Capsule sleepers will revolutionize train travel in Europe
(CNN) — As the European rail revolution continues, one of its key players has decided to introduce an improved 24/7 service.
Austrian state railway company ÖBB, which has led the revival of night services in recent years, has taken delivery of a new fleet of 33 night trains, which will debut in December 2023.
Among all the service improvements, one thing stands out: the new trains focus on individual passengers as they include individual “pod” or “capsule” type sleepers in addition to standard sleepers and sleeping cars.
Double to single bunk beds with bathroom
The seven-coach trains have a capacity of 254 passengers each and have two seating cars, three berths and two sleeping cars.
They seem to be a marked improvement over the traditionally spartan sleeper trains. In sleeping cars, all compartments have their own bathroom, including a shower.
The beds will be fixed, which will make ÖBB more comfortable for them. There’s plenty of room for bulky luggage, including sports equipment, strollers and six bike spaces.
Passengers can choose either Comfort Plus or Comfort Spaces (the latter is slightly more spacious) en-suite cabins for two (in bunk beds).
Bunk beds have four beds in each compartment, but no bathroom facilities.
A real innovation are the “minicabins,” sleeping cars with individual “capsule”-style beds stacked on top of each other in two tiers, like a bedroom where each person can enclose their own private space.
Solo travelers will have privacy and a small but functional space, with a folding breakfast table with mirror, reading lamp, storage area and lockers for shoes and handbags.
Each train will accommodate two wheelchair users and two additional passengers, with an accessible toilet.
Traveling by train is the future
“The new trains make it clear that the future of short- and medium-distance travel belongs to the train,” said Austria’s Climate Action Minister Leonor Küssler.
“Using the train means protecting the climate.
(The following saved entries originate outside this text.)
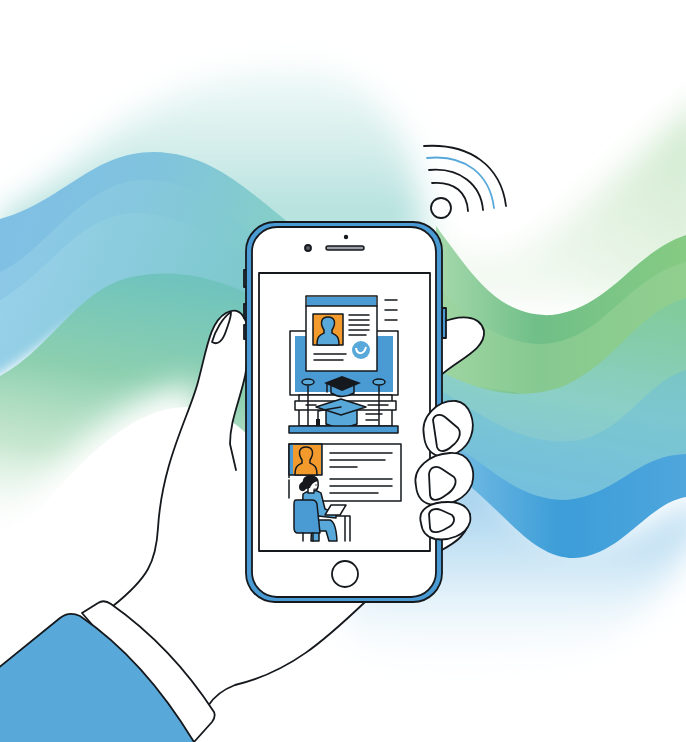
<!DOCTYPE html>
<html lang="en">
<head>
<meta charset="utf-8">
<title>Mobile learning illustration</title>
<style>
:root {
  --ink: #15181c;
  --paper: #ffffff;
  --blue: #58a9da;
  --blue-deep: #4a9ad4;
  --orange: #f39a2d;
}
html, body { margin: 0; background: var(--paper); overflow: hidden; }
svg { display: block; width: 686px; height: 742px; }
.line { fill: none; stroke: var(--ink); stroke-width: 1.8; stroke-linecap: round; stroke-linejoin: round; }
.outlined { stroke: var(--ink); stroke-width: 1.8; stroke-linejoin: round; stroke-linecap: round; }
.fine { stroke-width: 1.5; }
.paper { fill: var(--paper); }
.blue { fill: var(--blue); }
.deep { fill: var(--blue-deep); }
.orange { fill: var(--orange); }
.ink { fill: var(--ink); }
</style>
</head>
<body>
<svg viewBox="0 0 686 742" role="img" aria-label="A hand holding a phone that shows online learning">
  <defs>
    <linearGradient id="haze-top" x1="0" y1="0" x2="0" y2="1">
      <stop offset="0" stop-color="#d5efec" stop-opacity=".4"/>
      <stop offset="1" stop-color="#8fd2cd" stop-opacity=".85"/>
    </linearGradient>
    <linearGradient id="wave-left" x1="0" y1="0" x2="1" y2=".25">
      <stop offset="0" stop-color="#7fbfe6"/>
      <stop offset=".5" stop-color="#80c3de"/>
      <stop offset="1" stop-color="#86cfc6"/>
    </linearGradient>
    <linearGradient id="wave-left-inner" x1="0" y1="0" x2="1" y2=".3">
      <stop offset="0" stop-color="#a6d8f0"/>
      <stop offset="1" stop-color="#78c6cb"/>
    </linearGradient>
    <linearGradient id="wave-left-green" x1=".5" y1="0" x2=".35" y2="1">
      <stop offset="0" stop-color="#70c4bd"/>
      <stop offset=".35" stop-color="#8ccfaf"/>
      <stop offset=".65" stop-color="#b5dfc0" stop-opacity=".75"/>
      <stop offset="1" stop-color="#fff" stop-opacity="0"/>
    </linearGradient>
    <linearGradient id="haze-right" x1="1" y1=".2" x2=".35" y2=".9">
      <stop offset="0" stop-color="#a9d9a5" stop-opacity=".55"/>
      <stop offset="1" stop-color="#e4f3e2" stop-opacity=".5"/>
    </linearGradient>
    <linearGradient id="wave-right" x1="0" y1="0" x2="1" y2="0">
      <stop offset="0" stop-color="#a6d9ac"/>
      <stop offset=".4" stop-color="#70bf88"/>
      <stop offset="1" stop-color="#86cb83"/>
    </linearGradient>
    <linearGradient id="wave-right-teal" x1=".7" y1="0" x2=".5" y2="1">
      <stop offset="0" stop-color="#82cb9c"/>
      <stop offset=".45" stop-color="#8bcfc7"/>
      <stop offset="1" stop-color="#7bbfe3"/>
    </linearGradient>
    <linearGradient id="wave-right-blue" x1="0" y1="0" x2="1" y2="0">
      <stop offset="0" stop-color="#7cc0e5"/>
      <stop offset=".5" stop-color="#3c9dd8"/>
      <stop offset="1" stop-color="#4fa6dd"/>
    </linearGradient>
    <linearGradient id="haze-bottom" x1="0" y1="0" x2="0" y2="1">
      <stop offset="0" stop-color="#79bbe4" stop-opacity=".85"/>
      <stop offset=".5" stop-color="#b5dbf1" stop-opacity=".6"/>
      <stop offset="1" stop-color="#fff" stop-opacity="0"/>
    </linearGradient>
    <filter id="soft" x="-30%" y="-30%" width="160%" height="160%"><feGaussianBlur stdDeviation="16"/></filter>
    <filter id="mist" x="-20%" y="-20%" width="140%" height="140%"><feGaussianBlur stdDeviation="6"/></filter>
    <g id="portrait">
      <path d="M-11 15 C-11 6 -8 5 -4 3 V0 C-9 -8 -6 -13 0 -13 S9 -8 4 0 V3 C8 5 11 6 11 15 Z"/>
    </g>
    <g id="lamp">
      <path class="line fine" d="M0 4 V45 M-6 47 H6"/>
      <ellipse class="outlined fine blue" rx="6" ry="3"/>
    </g>
  </defs>

  <rect class="paper" width="686" height="742"/>

  <g id="waves-left">
    <path fill="url(#haze-top)" filter="url(#soft)" d="M0 215 C80 180 130 75 285 70 C370 66 415 120 425 240 H250 L120 220 L0 250 Z"/>
    <path fill="url(#wave-left)" d="M0 219 C62 202 92 152 154 152 C216 153 252 196 296 228 V400 H0 Z"/>
    <path fill="url(#wave-left-inner)" opacity=".4" d="M0 272 C48 250 82 180 146 180 C205 180 236 226 262 240 V400 H0 Z"/>
    <path fill="url(#wave-left-inner)" opacity=".55" d="M0 300 C48 274 78 214 136 213 C190 214 226 250 262 258 V400 H0 Z"/>
    <path class="paper" filter="url(#mist)" d="M-20 385 C50 350 75 305 130 300 L260 310 V500 H-20 Z"/>
    <path fill="url(#wave-left-green)" d="M0 376 C52 348 78 288 132 277 C182 267 220 280 262 300 V450 C180 350 90 440 0 560 Z"/>
    <path class="paper" filter="url(#soft)" d="M-30 590 C50 455 130 385 200 385 L190 610 H-30 Z"/>
  </g>

  <g id="waves-right">
    <path fill="url(#haze-right)" filter="url(#soft)" d="M430 225 C500 320 590 190 710 95 V300 H430 Z"/>
    <path fill="url(#haze-bottom)" filter="url(#soft)" d="M380 520 L480 460 C560 590 620 530 710 500 C670 620 560 690 450 685 C390 680 350 650 340 610 Z"/>
    <path fill="url(#wave-right)" d="M436 226 C468 268 496 318 552 315 C610 308 634 252 686 235 V330 L560 430 L436 400 Z"/>
    <path fill="#9bd39a" opacity=".5" d="M440 290 C500 350 550 360 600 320 C635 290 655 270 686 262 V310 L560 400 L440 380 Z"/>
    <path fill="url(#wave-right-teal)" d="M436 369 C478 392 520 402 564 386 C620 360 636 312 686 298 V480 L570 530 L436 470 Z"/>
    <path fill="#65b8dc" opacity=".4" d="M436 388 C490 420 526 448 580 440 C626 430 646 382 686 370 V480 L570 530 L436 470 Z"/>
    <path fill="url(#wave-right-blue)" d="M436 440 C478 448 506 500 566 500 C616 496 636 455 686 454 V497 C646 504 622 556 574 558 C526 558 500 500 436 462 Z"/>
  </g>

  <g id="signal">
    <circle class="outlined paper" cx="441" cy="208" r="10"/>
    <path class="line" d="M432 183 C455 181 467 193 468 211 M429 170 C460 167 481 185 483 210 M424 146 C470 143 501 166 506 206"/>
    <path class="line" style="stroke:var(--blue)" d="M427 158 C466 154 490 175 494 208"/>
  </g>

  <g id="hand-back">
    <path class="paper" d="M113 606 C148 578 156 562 158 528 C162 462 189 416 198 382 C207 348 210 322 226 313 C240 305 249 318 249 343 C248 388 230 412 230 444 L236 470 L248 445 H440 V550 L365 602 C325 640 290 672 235 685 C222 690 213 698 208 706 Z"/>
    <path class="line" d="M113 606 C148 578 156 562 158 528 C162 462 189 416 198 382 C207 348 210 322 226 313 C240 305 249 318 249 343 C248 388 230 412 230 444 L236 470 M365 602 C325 640 290 672 235 685 C222 690 213 698 208 706"/>
    <path class="line" d="M231 312 C223 317 215 331 212 342 C218 346 223 340 226 331 C229 322 231 318 231 312 Z"/>
    <path class="outlined paper" d="M440 323 C459 315 480 314 484 331 C486 350 457 360 440 376 Z"/>
    <path class="outlined paper" d="M440 500 L470 514 C470 534 455 543 440 551 Z"/>
  </g>

  <g id="sleeve">
    <path class="outlined paper" d="M82 613 L98 603 Q104 599 111 604 C155 635 188 672 214 712 Q216 717 212 722 L194 742 Z"/>
    <path class="outlined blue" d="M-3 669 L60 618 Q69 611 80 616 C130 650 166 696 194 742 V746 H-3 Z"/>
  </g>

  <g id="phone">
    <path class="outlined deep" d="M247 270 h-3 v17 h3 Z M247 304 h-3 v14 h3 Z M247 325 h-3 v14 h3 Z M442 308 h4 v30 h-4 Z"/>
    <rect class="outlined deep" x="246" y="222" width="196" height="380" rx="29"/>
    <rect class="outlined paper" x="252" y="227" width="184" height="370" rx="25"/>
    <circle class="ink" cx="346" cy="237" r="2.2"/>
    <circle class="outlined" fill="#555b62" cx="308" cy="248" r="3"/>
    <rect class="outlined fine" fill="#999fa5" x="326" y="246" width="38" height="4" rx="2"/>
    <rect class="outlined paper" x="259" y="273" width="171" height="278"/>
    <circle class="outlined paper" cx="345" cy="574" r="13"/>
  </g>

  <g id="course-screen">
    <rect class="outlined fine paper" x="290" y="331" width="108" height="64"/>
    <rect class="deep" x="295" y="336" width="98" height="56"/>
    <path class="line fine" d="M385 300 H397 M385 310 H397 M385 320 H397"/>
    <rect class="outlined fine paper" x="306" y="296" width="71" height="75"/>
    <rect class="deep" x="307" y="297" width="69" height="9"/>
    <path class="line fine" d="M306 306 H377 M349 315 H369 M349 320 H369 M349 325 H369 M349 330 H369 M349 335 H366 M314 354 H346 M314 360 H343"/>
    <rect class="outlined fine orange" x="313" y="314" width="30" height="31"/>
    <use href="#portrait" class="outlined fine blue" x="328" y="330"/>
    <circle class="blue" cx="361" cy="350" r="9"/>
    <path d="M356 348 C357 355 364 355 366 347" fill="none" stroke="var(--paper)" stroke-width="2"/>
  </g>

  <g id="graduation-desk">
    <path class="outlined fine paper" d="M299 395 H392 V401 H299 Z M295 401 H396 V410 H295 Z M299 410 H392 V426 H299 Z"/>
    <path class="line fine" d="M306 405 H316 M368 405 H388 M366 414 H382 M366 420 H378"/>
    <use href="#lamp" x="308" y="382"/>
    <use href="#lamp" x="379" y="382"/>
    <path class="outlined fine deep" d="M331 385 V393 Q342 400 354 393 V385 Z"/>
    <path class="ink" d="M324 383 L342 376 L361 383 L342 391 Z"/>
    <path class="line fine" d="M327 384 V392"/>
    <path class="outlined fine blue" d="M326 408 V424 Q341 431 357 424 V408 Z"/>
    <path class="outlined fine blue" d="M316 407 L341 399 L366 407 L341 415 Z"/>
    <path class="line fine" d="M341 407 L318 411 V420"/>
    <path class="ink" d="M316 419 H320 V427 H316 Z"/>
    <rect class="outlined fine deep" x="289" y="426" width="109" height="7"/>
  </g>

  <g id="lesson-card">
    <path class="outlined fine paper" d="M289 444 H401 V501 H318 L289 500 Z"/>
    <rect class="outlined fine deep" x="289" y="444" width="33" height="31"/>
    <rect class="orange" x="293" y="445" width="28" height="29"/>
    <use href="#portrait" class="outlined fine orange" x="306" y="460"/>
    <path class="line fine" d="M330 453 H392 M330 460 H385 M330 467 H357 M330 479 H392 M330 486 H392 M330 493 H378"/>
  </g>

  <g id="student">
    <path class="paper" d="M286 478 H300 V502 H286 Z"/>
    <path class="line fine" d="M289 480 V498 M319 516 H350 V541 M345 517 V541"/>
    <path class="outlined fine blue" d="M312 520 H330 Q336 522 337 541 H329 L326 531 H319 V541 H311 Z"/>
    <path class="outlined fine blue" d="M303 494 Q313 487 321 493 L325 509 L336 513 V518 L318 516 V526 H302 Z"/>
    <path class="outlined fine paper" d="M308 490 V482 C308 475 318 475 318 482 C319 489 316 491 314 490 V493 H308 Z"/>
    <path class="ink" d="M318 481 C315 482 312 483 310 488 L306 489 C303 493 299 491 299 487 C299 482 303 483 303 480 C304 474 317 473 318 481 Z"/>
    <circle class="ink" cx="316" cy="485" r=".7"/>
    <path class="line" style="stroke-width:.8" d="M314 489 H317"/>
    <path class="outlined fine paper" d="M325 515 L331 505 H346 L340 515 Z"/>
    <path class="outlined fine deep" d="M296 500 H312 Q316 500 317 504 L320 533 H297 Q294 532 294 528 V504 Q294 500 296 500 Z"/>
    <path class="line fine" d="M303 533 V541 M313 533 V541"/>
  </g>

  <g id="fingers">
    <path class="outlined paper" d="M424 436 C420 416 438 400 456 401 C470 403 476 422 471 436 C466 451 450 459 438 456 C429 453 425 446 424 436 Z"/>
    <path class="outlined paper" d="M433 420 C434 415 440 413 445 417 L458 428 C462 433 459 441 452 446 C446 452 439 453 437 447 Z"/>
    <path class="outlined paper" d="M416 486 C412 468 430 454 450 453 C470 452 476 470 472 484 C466 500 448 506 434 505 C422 504 417 497 416 486 Z"/>
    <path class="outlined paper" d="M429 474 C430 467 436 465 442 469 L454 477 C458 482 454 490 446 495 C438 501 431 502 430 495 Z"/>
    <path class="outlined paper" d="M421 523 C417 509 431 502 448 502 C466 502 472 512 470 522 C466 536 448 541 435 539 C426 537 422 532 421 523 Z"/>
    <path class="outlined paper" d="M429 514 C430 509 436 508 441 510 L452 515 C456 519 454 525 447 528 C439 533 431 534 430 528 Z"/>
  </g>
</svg>
</body>
</html>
This is especially true for night trains. That is why we are working together to continue expanding the European night train network,” he said in a statement.
“Getting off at night in Vienna and waking up the next morning refreshed in another European metropolis…will be even easier and more convenient in the future.”
These trains are approved for use in Austria, Germany, Italy, Switzerland and the Netherlands. They are scheduled to enter service on the Vienna-Hamburg and Innsbruck-Hamburg routes on December 10. Tickets will go on sale on October 11.
ÖBB, which celebrates its centenary this year, now has the largest fleet of sleeper trains in Europe, running across the continent.